What the task asks: Go through the records and extract every line with the word "coverage".

#####

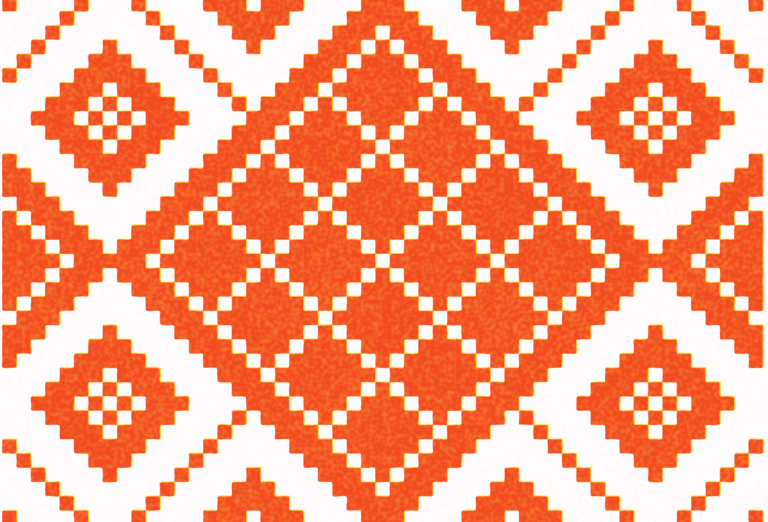
Give the GLSL for this pattern, as a WebGL 2 fragment shader.

```glsl
#version 300 es
precision highp float;

uniform vec2 u_resolution;
out vec4 fragColor;

vec2 hashGradient(vec2 c) {
    vec3 h = fract(vec3(c.xyx) * vec3(0.1031, 0.1030, 0.0973));
    h += dot(h, h.yzx + 33.33);
    float angle = 6.2832 * fract((h.x + h.y) * h.z);
    return vec2(cos(angle), sin(angle));
}

float gradientNoise(vec2 p) {
    vec2 c = floor(p), f = p - c;
    vec2 w = f * f * f * (f * (f * 6.0 - 15.0) + 10.0);
    float a = dot(hashGradient(c), f);
    float b = dot(hashGradient(c + vec2(1, 0)), f - vec2(1, 0));
    float d = dot(hashGradient(c + vec2(0, 1)), f - vec2(0, 1));
    float e = dot(hashGradient(c + 1.0), f - 1.0);
    return mix(mix(a, b, w.x), mix(d, e, w.x), w.y);
}

float taxicab(vec2 v) {
    return abs(v.x) + abs(v.y);
}

// 1 where a stitch of the grid is inked, 0 where it is bare
float stitch(vec2 cell) {
    if (abs(cell.x) > 26.0) return 0.0;
    vec2 c = abs(mod(cell + vec2(19, 20), vec2(38, 40)) - vec2(19, 20));

    // Large diamond with a trellis of bare stitches
    float large = taxicab(c);
    if (large < 19.5) {
        bool trellis = mod(c.x + c.y, 8.0) < 0.5 || mod(c.x - c.y + 40.0, 8.0) < 0.5;
        return trellis && large < 16.5 ? 0.0 : 1.0;
    }

    // Small diamonds with a checkered heart
    float small = min(taxicab(c - vec2(19, 10)), taxicab(c - vec2(9, 20)));
    if (small < 5.5) {
        return small < 2.5 && mod(small, 2.0) < 0.5 ? 0.0 : 1.0;
    }

    // Diagonal chain between the small diamonds
    return abs(c.y - c.x - 1.0) < 0.5 ? 1.0 : 0.0;
}

// Ink coverage with softened stitch edges
float coverage(vec2 p, float blur) {
    vec2 c = floor(p);
    vec2 w = smoothstep(0.5 - blur, 0.5 + blur, p - c);
    return mix(mix(stitch(c), stitch(c + vec2(1, 0)), w.x),
               mix(stitch(c + vec2(0, 1)), stitch(c + 1.0), w.x), w.y);
}

void main() {
    vec2 gridSize = vec2(53.5, 36.6);
    vec2 uv = gl_FragCoord.xy / u_resolution;
    vec2 p = (uv - vec2(0.498, 0.5)) * gridSize;
    float blur = max(0.13, 0.75 * gridSize.x / u_resolution.x);

    // Fine grain and slow unevenness of the print
    float grain = gradientNoise(p * 3.3 + 70.0) + 0.5 * gradientNoise(p * 1.4 + 130.0);
    float drift = gradientNoise(p * 0.16 + 40.0);
    vec2 wobble = 0.04 * vec2(gradientNoise(p * 1.7 + 90.0), gradientNoise(p * 1.7 + 210.0));

    // Two inks, the yellow one spread and slightly out of register
    float yellowInk = smoothstep(0.0, 0.7, coverage(p + wobble - vec2(0.05, 0.03), blur));
    float magentaInk = smoothstep(0.2, 0.9, coverage(p + wobble, blur));
    magentaInk *= clamp(0.95 + 0.3 * grain + 0.06 * drift, 0.72, 1.03);

    vec3 color = vec3(0.995, 0.985, 0.988) + 0.012 * grain;
    color *= mix(vec3(1), vec3(0.99, 0.87, 0.25), yellowInk);
    color *= mix(vec3(1), vec3(0.965, 0.36, 0.55), magentaInk);
    fragColor = vec4(clamp(color, 0.0, 1.0), 1.0);
}
```
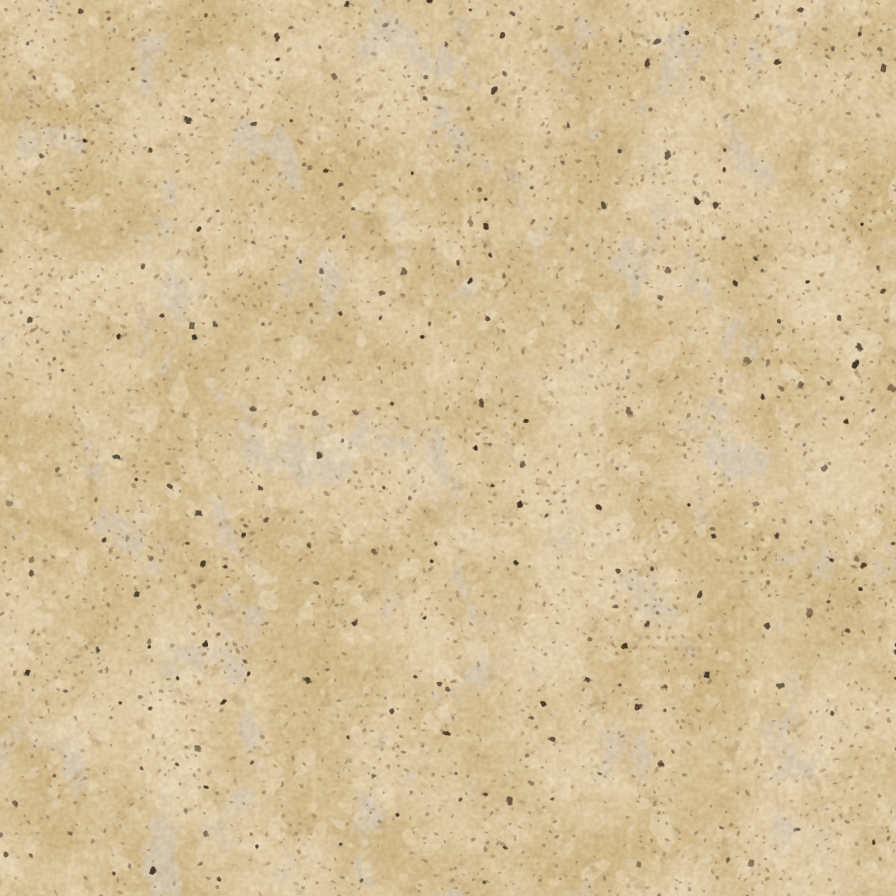
Write a three.js fragment shader that draws this texture.

```glsl
varying vec2 vUv;

#define PATCH_SCALE 7.0
#define PATCH_ROUGHNESS 0.62
#define CLOUD_SCALE 13.0
#define FLAKE_CELLS 24.0
#define CHIP_CELLS 48.0
#define SPECK_CELLS 95.0
#define PIT_CELLS 32.0
#define EDGE 0.0011
#define GRIT 0.055

const vec3 GOLD = vec3(0.815, 0.718, 0.535);
const vec3 CREAM = vec3(0.880, 0.803, 0.664);
const vec3 GREY = vec3(0.825, 0.775, 0.695);
const vec3 PALE = vec3(0.905, 0.845, 0.725);
const vec3 OCHRE = vec3(0.740, 0.635, 0.460);
const vec3 BROWN = vec3(0.500, 0.400, 0.275);
const vec3 PIT = vec3(0.200, 0.150, 0.100);

vec2 hash2(vec2 p) {
  vec3 q = fract(p.xyx * vec3(0.1031, 0.1030, 0.0973));
  q += dot(q, q.yzx + 33.33);
  return fract((q.xx + q.yz) * q.zy);
}

vec2 gradientAt(vec2 cell) {
  float angle = 6.28318 * hash2(cell).x;
  return vec2(cos(angle), sin(angle));
}

float gradientNoise(vec2 p) {
  vec2 i = floor(p);
  vec2 f = p - i;
  vec2 u = f * f * f * (f * (f * 6.0 - 15.0) + 10.0);
  vec2 e = vec2(1.0, 0.0);
  float low = mix(dot(gradientAt(i), f), dot(gradientAt(i + e), f - e), u.x);
  float high = mix(dot(gradientAt(i + e.yx), f - e.yx), dot(gradientAt(i + 1.0), f - 1.0), u.x);
  return mix(low, high, u.y);
}

float fbm(vec2 p) {
  float sum = 0.0;
  float gain = 1.0;
  for (int i = 0; i < 5; i++) {
    sum += gain * gradientNoise(p);
    p = mat2(1.6, 1.2, -1.2, 1.6) * p + 19.7;
    gain *= PATCH_ROUGHNESS;
  }
  return sum;
}

// Scattered ragged ellipses; radius is in canvas units, share is the part of cells filled
float grains(vec2 uv, float cells, float share, float radius, float stretch, float seed) {
  vec2 p = uv * cells;
  vec2 home = floor(p);
  float ragged = 1.0 + 0.7 * gradientNoise(uv * 0.9 / radius + seed);
  float cover = 0.0;
  for (int y = -1; y <= 1; y++) {
    for (int x = -1; x <= 1; x++) {
      vec2 cell = home + vec2(float(x), float(y));
      vec2 place = hash2(cell + seed);
      vec2 kind = hash2(cell + seed + 57.0);
      vec2 shape = hash2(cell + seed + 113.0);
      float angle = 3.14159 * shape.x;
      vec2 d = (p - cell - place) / cells;
      d = mat2(cos(angle), -sin(angle), sin(angle), cos(angle)) * d;
      d.x /= mix(1.0, stretch, shape.y);
      float size = radius * mix(0.45, 1.0, kind.y * kind.y) * ragged;
      float inside = smoothstep(EDGE, -EDGE, length(d) - size);
      cover = max(cover, inside * step(kind.x, share) * mix(0.45, 1.0, place.y));
    }
  }
  return cover;
}

void main() {
  vec2 uv = vUv;

  // Gold and cream mottling
  float patches = fbm(uv * PATCH_SCALE + 3.1) + 0.35 * gradientNoise(uv * 3.0 + 40.0);
  vec3 color = mix(GOLD, CREAM, smoothstep(-0.62, 0.62, patches));

  // Greyish clouds, slightly taller than wide
  float clouds = fbm(uv * vec2(CLOUD_SCALE, CLOUD_SCALE * 0.7) + 71.0);
  color = mix(color, GREY, 0.75 * smoothstep(0.22, 0.62, clouds));

  // Pale shell flakes and small chips
  color = mix(color, PALE, 0.60 * grains(uv, FLAKE_CELLS, 0.38, 0.013, 2.0, 11.0));
  color = mix(color, PALE, 0.50 * grains(uv, CHIP_CELLS, 0.35, 0.006, 2.2, 29.0));

  // Ochre smudges
  float smudge = fbm(uv * 34.0 + 130.0);
  color = mix(color, OCHRE, 0.60 * smoothstep(0.28, 0.85, smudge));

  // Fine grit
  float grit = gradientNoise(uv * 190.0) + 0.7 * gradientNoise(uv * 95.0 + 8.0);
  color += GRIT * grit * vec3(0.85, 0.95, 1.0);

  // Clustered brown specks, then sparse dark pits
  float cluster = smoothstep(-0.45, 0.55, fbm(uv * 10.0 + 210.0));
  float specks = grains(uv, SPECK_CELLS, 0.12 + 0.45 * cluster, 0.0021, 1.9, 47.0);
  color = mix(color, BROWN, 0.62 * specks);
  color = mix(color, PIT, 0.90 * grains(uv, PIT_CELLS, 0.30, 0.0036, 1.6, 83.0));

  gl_FragColor = vec4(clamp(color, 0.0, 1.0), 1.0);
}
```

#####

Answer box:
// Ink coverage with softened stitch edges
float coverage(vec2 p, float blur) {
    float yellowInk = smoothstep(0.0, 0.7, coverage(p + wobble - vec2(0.05, 0.03), blur));
    float magentaInk = smoothstep(0.2, 0.9, coverage(p + wobble, blur));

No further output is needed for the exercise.